**TASK DIRECTIONS**
Please return all lines from the records below that include the string "left".

[Data items]
_ _ _ _

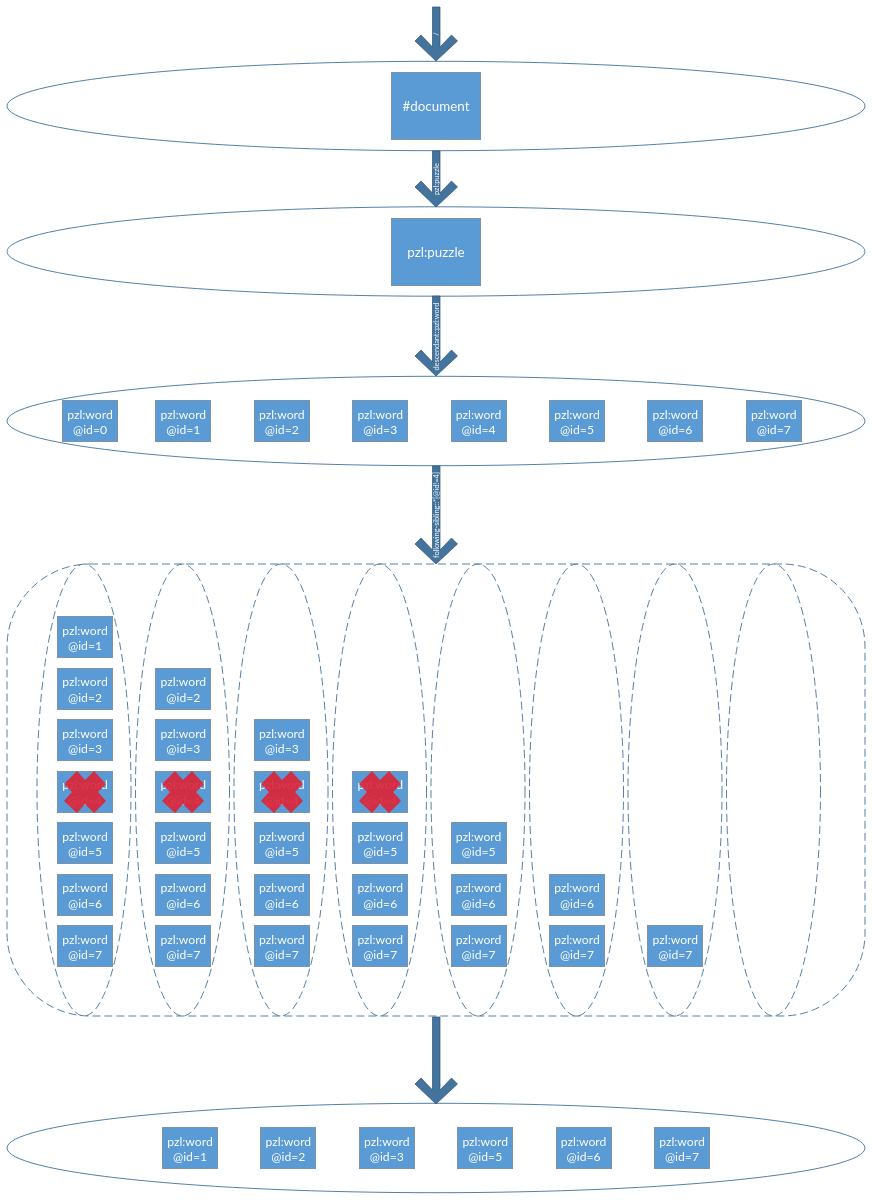
<!DOCTYPE html>
<html lang="en">
<head>
<meta charset="utf-8">
<title>XPath evaluation steps</title>
<style>
:root {
  --paper: #ffffff;
  --node: #5b9bd5;
  --node-edge: #7d94a8;
  --line: #5480a8;
  --arrow: #44739e;
  --arrow-edge: #2f5475;
  --cross: #dc2336;
}
* { box-sizing: border-box; }
html, body { margin: 0; }
body {
  position: relative;
  width: 872px;
  height: 1200px;
  overflow: hidden;
  background: var(--paper);
  font-family: Lato, "Open Sans", sans-serif;
}
.connectors { position: absolute; inset: 0; display: block; }
.sets { fill: none; stroke: var(--line); stroke-width: 1; }
.dashed { stroke-dasharray: 8 4; }
.arrows { fill: var(--arrow); stroke: var(--arrow-edge); stroke-width: 0.7; }
.steps { fill: #fff; font-size: 7.5px; text-anchor: middle; }
.node {
  position: relative;
  flex: none;
  display: flex;
  align-items: center;
  justify-content: center;
  width: 56px;
  height: 42px;
  padding-top: 2px;
  background: var(--node);
  border: 0.7px solid var(--node-edge);
  color: #fff;
  font-size: 12.2px;
  line-height: 15.5px;
  text-align: center;
  white-space: nowrap;
}
.single {
  position: absolute;
  left: 391px;
  width: 90px;
  height: 68px;
  font-size: 13.4px;
}
.document { top: 72px; }
.puzzle { top: 218px; }
.row { position: absolute; display: flex; gap: 42.4px; }
.words { left: 57px; top: 400px; }
.words .node:first-child { left: 5px; }
.siblings { left: 57px; top: 616px; height: 351px; align-items: flex-end; }
.column { display: flex; flex-direction: column; gap: 9.5px; }
.result { left: 162px; top: 1127px; }
.cross { position: absolute; left: 6px; top: -1px; fill: var(--cross); fill-opacity: 0.9; }
</style>
</head>
<body>
<svg class="connectors" width="872" height="1200" viewBox="0 0 872 1200" aria-hidden="true">
  <defs>
    <ellipse id="set" cx="436" cy="0" rx="429" ry="44.7"/>
    <ellipse id="sibling-set" cx="84" cy="790" rx="47" ry="226"/>
    <polygon id="cross" points="0,13 13,0 21,9 30,0 42,13 34,21 42,30 30,42 21,33 13,42 0,30 8,21"/>
  </defs>
  <g class="sets">
    <use href="#set" y="106"/>
    <use href="#set" y="251.5"/>
    <use href="#set" y="421"/>
    <use href="#set" y="1148"/>
    <g class="dashed">
      <rect x="7" y="564" width="858" height="452" rx="83"/>
      <use href="#sibling-set"/>
      <use href="#sibling-set" x="98.5"/>
      <use href="#sibling-set" x="197"/>
      <use href="#sibling-set" x="295.5"/>
      <use href="#sibling-set" x="394"/>
      <use href="#sibling-set" x="492.5"/>
      <use href="#sibling-set" x="591"/>
      <use href="#sibling-set" x="689.5"/>
    </g>
  </g>
  <g class="arrows">
    <path d="M432.5 7V47L421 35L415 41L436 61L457.5 41L451.5 35L440 47V7Z"/>
    <path d="M432.5 151V193L421 181L415 187L436 207L457.5 187L451.5 181L440 193V151Z"/>
    <path d="M432.5 296V362L421 350L415 356L436 376L457.5 356L451.5 350L440 362V296Z"/>
    <path d="M432.5 466V550L421 538L415 544L436 564L457.5 544L451.5 538L440 550V466Z"/>
    <path d="M432.5 1017V1090L421 1078L415 1084L436 1104L457.5 1084L451.5 1078L440 1090V1017Z"/>
  </g>
  <g class="steps">
    <text transform="translate(438.5 34) rotate(-90)">/</text>
    <text transform="translate(438.5 179) rotate(-90)" textLength="32">pzl:puzzle</text>
    <text transform="translate(438.5 336.5) rotate(-90)" textLength="68">descendant::pzl:word</text>
    <text transform="translate(438.5 515) rotate(-90)" textLength="86">following-sibling::*[@id!=4]</text>
  </g>
</svg>

<div class="node single document">#document</div>
<div class="node single puzzle">pzl:puzzle</div>

<div class="row words">
  <div class="node">pzl:word<br>@id=0</div>
  <div class="node">pzl:word<br>@id=1</div>
  <div class="node">pzl:word<br>@id=2</div>
  <div class="node">pzl:word<br>@id=3</div>
  <div class="node">pzl:word<br>@id=4</div>
  <div class="node">pzl:word<br>@id=5</div>
  <div class="node">pzl:word<br>@id=6</div>
  <div class="node">pzl:word<br>@id=7</div>
</div>

<div class="row siblings">
  <div class="column">
    <div class="node">pzl:word<br>@id=1</div>
    <div class="node">pzl:word<br>@id=2</div>
    <div class="node">pzl:word<br>@id=3</div>
    <div class="node">pzl:word<br>@id=4<svg class="cross" width="42" height="42"><use href="#cross"/></svg></div>
    <div class="node">pzl:word<br>@id=5</div>
    <div class="node">pzl:word<br>@id=6</div>
    <div class="node">pzl:word<br>@id=7</div>
  </div>
  <div class="column">
    <div class="node">pzl:word<br>@id=2</div>
    <div class="node">pzl:word<br>@id=3</div>
    <div class="node">pzl:word<br>@id=4<svg class="cross" width="42" height="42"><use href="#cross"/></svg></div>
    <div class="node">pzl:word<br>@id=5</div>
    <div class="node">pzl:word<br>@id=6</div>
    <div class="node">pzl:word<br>@id=7</div>
  </div>
  <div class="column">
    <div class="node">pzl:word<br>@id=3</div>
    <div class="node">pzl:word<br>@id=4<svg class="cross" width="42" height="42"><use href="#cross"/></svg></div>
    <div class="node">pzl:word<br>@id=5</div>
    <div class="node">pzl:word<br>@id=6</div>
    <div class="node">pzl:word<br>@id=7</div>
  </div>
  <div class="column">
    <div class="node">pzl:word<br>@id=4<svg class="cross" width="42" height="42"><use href="#cross"/></svg></div>
    <div class="node">pzl:word<br>@id=5</div>
    <div class="node">pzl:word<br>@id=6</div>
    <div class="node">pzl:word<br>@id=7</div>
  </div>
  <div class="column">
    <div class="node">pzl:word<br>@id=5</div>
    <div class="node">pzl:word<br>@id=6</div>
    <div class="node">pzl:word<br>@id=7</div>
  </div>
  <div class="column">
    <div class="node">pzl:word<br>@id=6</div>
    <div class="node">pzl:word<br>@id=7</div>
  </div>
  <div class="column">
    <div class="node">pzl:word<br>@id=7</div>
  </div>
</div>

<div class="row result">
  <div class="node">pzl:word<br>@id=1</div>
  <div class="node">pzl:word<br>@id=2</div>
  <div class="node">pzl:word<br>@id=3</div>
  <div class="node">pzl:word<br>@id=5</div>
  <div class="node">pzl:word<br>@id=6</div>
  <div class="node">pzl:word<br>@id=7</div>
</div>
</body>
</html>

_ _ _ _

**SOLUTION TO THIS TASK**
  left: 391px;
.words { left: 57px; top: 400px; }
.words .node:first-child { left: 5px; }
.siblings { left: 57px; top: 616px; height: 351px; align-items: flex-end; }
.result { left: 162px; top: 1127px; }
.cross { position: absolute; left: 6px; top: -1px; fill: var(--cross); fill-opacity: 0.9; }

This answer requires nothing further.